Expecting Better: Why the Conventional Pregnancy Wisdom Is Wrong--And What You Really Need to Know by Oster, Emily

Expecting Better: Why the Conventional Pregnancy Wisdom Is Wrong

And What You Really Need to Know

Regular price $18.00
"Emily Oster is the non-judgmental girlfriend holding our hand and guiding us through pregnancy and motherhood. She has done the work to get us the hard facts in a soft, understandable way." --Amy Schumer

*Fully Revised and Updated for 2021*

What to Expect When You're Expecting meets Freakonomics an award-winning economist disproves standard recommendations about pregnancy to empower women while they're expecting. From the author of Cribsheet and The Family Firm, a data-driven decision making guide to the early years of parenting

Pregnancy--unquestionably one of the most pro­found, meaningful experiences of adulthood--can reduce otherwise intelligent women to, well, babies. Pregnant women are told to avoid cold cuts, sushi, alcohol, and coffee without ever being told why these are forbidden. Rules for prenatal testing are similarly unexplained. Moms-to-be desperately want a resource that empowers them to make their own right choices.

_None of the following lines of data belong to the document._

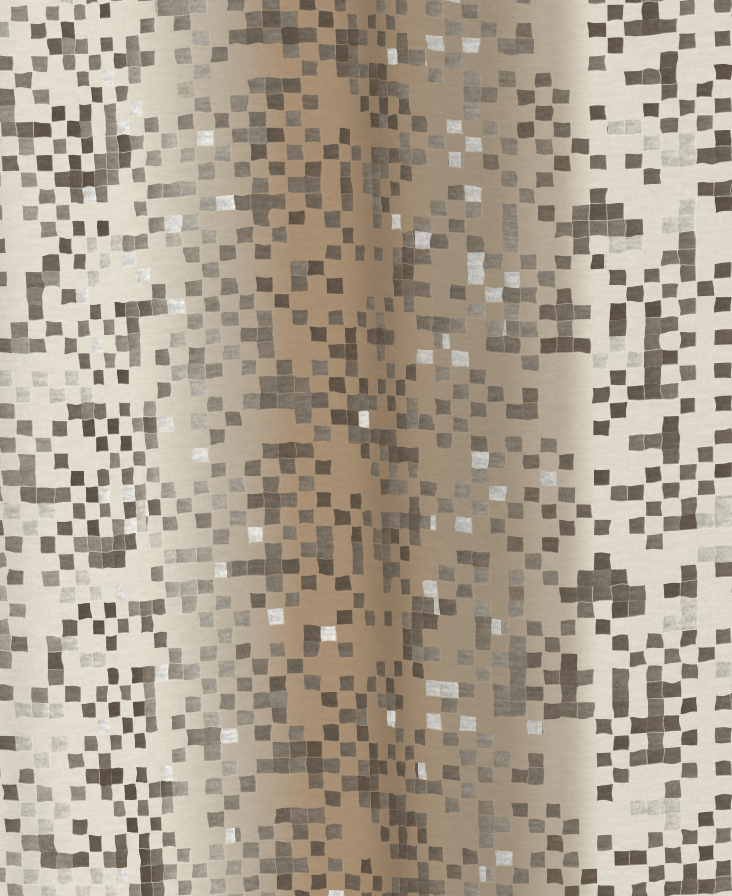
Write a WebGL 1 fragment shader that draws this texture.

```glsl
precision highp float;
// Draped satin fabric with woven mosaic squares, shaded by soft vertical folds.
uniform vec2 u_resolution;

const float COLUMNS = 42.0;       // squares across, before the folds squeeze them
const float ROWS = 54.0;          // squares up the cloth
const float REPEAT = 22.0;        // rows until the motif returns
const float LEAN = 0.07;          // slant of the folds on the left
const float GAP = 0.045;          // ground left around a square
const float WOBBLE = 0.16;        // unevenness of the stitched edges
const float THREAD = 0.13;        // contrast of the thread texture
const vec3 CREAM = vec3(0.885, 0.865, 0.805);
const vec3 GREIGE = vec3(0.71, 0.66, 0.59);
const vec3 TAN = vec3(0.66, 0.56, 0.45);
const vec3 TAUPE = vec3(0.62, 0.56, 0.48);
const vec3 DARK_YARN = vec3(0.365, 0.32, 0.27);
const vec3 SILVER_YARN = vec3(0.76, 0.745, 0.70);
const vec3 BRIGHT_YARN = vec3(0.86, 0.855, 0.83);

float hash(vec2 p) {
  vec3 q = fract(vec3(p.xyx) * 0.1031);
  q += dot(q, q.yzx + 33.33);
  return fract((q.x + q.y) * q.z);
}

float noise(vec2 p) {
  vec2 i = floor(p);
  vec2 f = fract(p);
  f = f * f * (3.0 - 2.0 * f);
  return mix(mix(hash(i), hash(i + vec2(1.0, 0.0)), f.x),
             mix(hash(i + vec2(0.0, 1.0)), hash(i + 1.0), f.x), f.y);
}

float bump(float x, float centre, float width) {
  float d = (x - centre) / width;
  return exp(-d * d);
}

// Column coordinate: the two folds turn away and crowd the squares.
float columnAt(float x) {
  return COLUMNS * x + 2.0 * smoothstep(0.08, 0.24, x) + 3.0 * smoothstep(0.47, 0.58, x);
}

// Loose checkerboard that clumps into solid blocks towards the right.
float isWoven(vec2 cell) {
  vec2 c = vec2(cell.x, mod(cell.y, REPEAT)) + 7.0;
  float blocks = smoothstep(35.0, 39.0, cell.x);
  float parity = mod(c.x + c.y, 2.0);
  float clump = hash(floor(c / vec2(3.0, 2.0)) + 90.0) - 0.5;
  float chance = mix(mix(0.15, 0.25, blocks), mix(0.73, 0.74, blocks), parity);
  return step(hash(c), chance + 0.3 * clump);
}

vec3 groundColor(float x) {
  vec3 g = mix(CREAM, GREIGE, smoothstep(0.17, 0.35, x));
  g = mix(g, TAN, smoothstep(0.32, 0.42, x));
  g = mix(g, TAUPE, smoothstep(0.52, 0.63, x));
  g = mix(g, GREIGE, smoothstep(0.67, 0.76, x));
  g = mix(g, CREAM * 0.98, smoothstep(0.76, 0.82, x));
  return g * (1.0 - 0.14 * bump(x, 0.525, 0.035) - 0.06 * bump(x, 0.0, 0.035));
}

// Yarn tone: dark in the folds, silvery where the cloth catches light.
vec3 yarnColor(vec2 cell, float x) {
  float sheen = 0.18 + 0.30 * bump(x, 0.02, 0.07) + 0.48 * bump(x, 0.27, 0.075)
              + 0.20 * bump(x, 0.66, 0.08) - 0.08 * bump(x, 0.5, 0.06);
  float spread = 0.35 + 0.35 * bump(x, 0.1, 0.16);
  float tone = sheen + spread * (hash(cell + 31.0) - 0.5);
  vec3 yarn = mix(DARK_YARN, SILVER_YARN, clamp(tone, 0.0, 1.0));
  float brightShare = 0.12 * bump(x, 0.2, 0.17) + 0.24 * bump(x, 0.63, 0.07);
  float bright = step(hash(cell + 57.0), brightShare);
  yarn = mix(yarn, BRIGHT_YARN * mix(1.0, 0.87, smoothstep(0.45, 0.6, x)), bright);
  // Some patches on the lit ground are woven tone on tone.
  float lit = 1.0 - smoothstep(0.12, 0.3, x) + smoothstep(0.78, 0.84, x);
  float pale = step(hash(floor(cell / vec2(3.0, 2.0)) + 73.0), 0.13 * lit);
  return mix(yarn, groundColor(x) * 0.9, pale);
}

vec3 fabric(vec2 uv) {
  float x = uv.x + LEAN * (1.0 - uv.x) * (uv.y - 0.5);
  vec2 grid = vec2(columnAt(x), ROWS * uv.y + 0.35 * sin(9.0 * x + 1.0));
  vec2 cloth = grid;
  grid += WOBBLE * (vec2(noise(cloth * 1.7), noise(cloth * 1.7 + 40.0)) - 0.5);
  vec2 cell = floor(grid);
  vec2 f = grid - cell;

  // Threads: fine horizontal stitches over a faint grain.
  float stitch = noise(cloth * vec2(1.5, 7.0)) - 0.5;
  float grain = noise(cloth * vec2(9.0, 8.0) + 15.0) - 0.5;
  vec3 color = groundColor(x) * (1.0 + 0.25 * THREAD * (stitch + grain));

  // Distance to each side; neighbouring squares close the gap.
  float left = f.x - GAP * (1.0 - isWoven(cell - vec2(1.0, 0.0)));
  float right = 1.0 - f.x - GAP * (1.0 - isWoven(cell + vec2(1.0, 0.0)));
  float below = f.y - GAP * (1.0 - isWoven(cell - vec2(0.0, 1.0)));
  float above = 1.0 - f.y - GAP * (1.0 - isWoven(cell + vec2(0.0, 1.0)));
  float inside = min(min(left, right), min(below, above));
  float woven = isWoven(cell);
  float cover = woven * smoothstep(-0.02, 0.02, inside);

  vec3 yarn = yarnColor(cell, x) * (1.0 + THREAD * (stitch + grain));
  yarn *= 0.96 + 0.08 * f.x;
  color = mix(color, yarn, cover);

  // Pale float thread along the lower and right edges.
  float rim = 1.0 - smoothstep(0.02, 0.08, abs(min(right, below)));
  rim *= woven * step(0.35, hash(cell + 11.0));
  return mix(color, min(groundColor(x) * 1.12, vec3(0.93)), 0.5 * rim);
}

void main() {
  vec3 sum = vec3(0.0);
  for (int i = 0; i < 4; i++) {
    float k = float(i);
    vec2 offset = vec2(mod(k, 2.0), floor(k / 2.0)) * 0.5 - 0.25;
    sum += fabric((gl_FragCoord.xy + offset) / u_resolution);
  }
  gl_FragColor = vec4(sum * 0.25, 1.0);
}
```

When award-winning economist Emily Oster was a mom-to-be herself, she evaluated the data behind the accepted rules of pregnancy, and discovered that most are often misguided and some are just flat-out wrong. Debunking myths and explaining everything from the real effects of caffeine to the surprising dangers of gardening, Expecting Better is the book for every pregnant woman who wants to enjoy a healthy and relaxed pregnancy--and the occasional glass of wine.

Author: Emily Oster
Binding Type: Paperback
Publisher: Penguin Books
Published: 06/24/2014
Series: The Parentdata
Pages: 368
Weight: 0.6lbs
Size: 8.45h x 5.50w x 0.75d
ISBN: 9780143125709
Audience: Young Adult

About the Author
Emily Oster is a professor of economics at Brown University and the author of Expecting Better, Cribsheet, and The Family Firm. She writes the newsletter ParentData and her work has been featured in The New York Times, The Wall Street Journal, The Washington Post, The Atlantic, and Bloomberg. She has two children.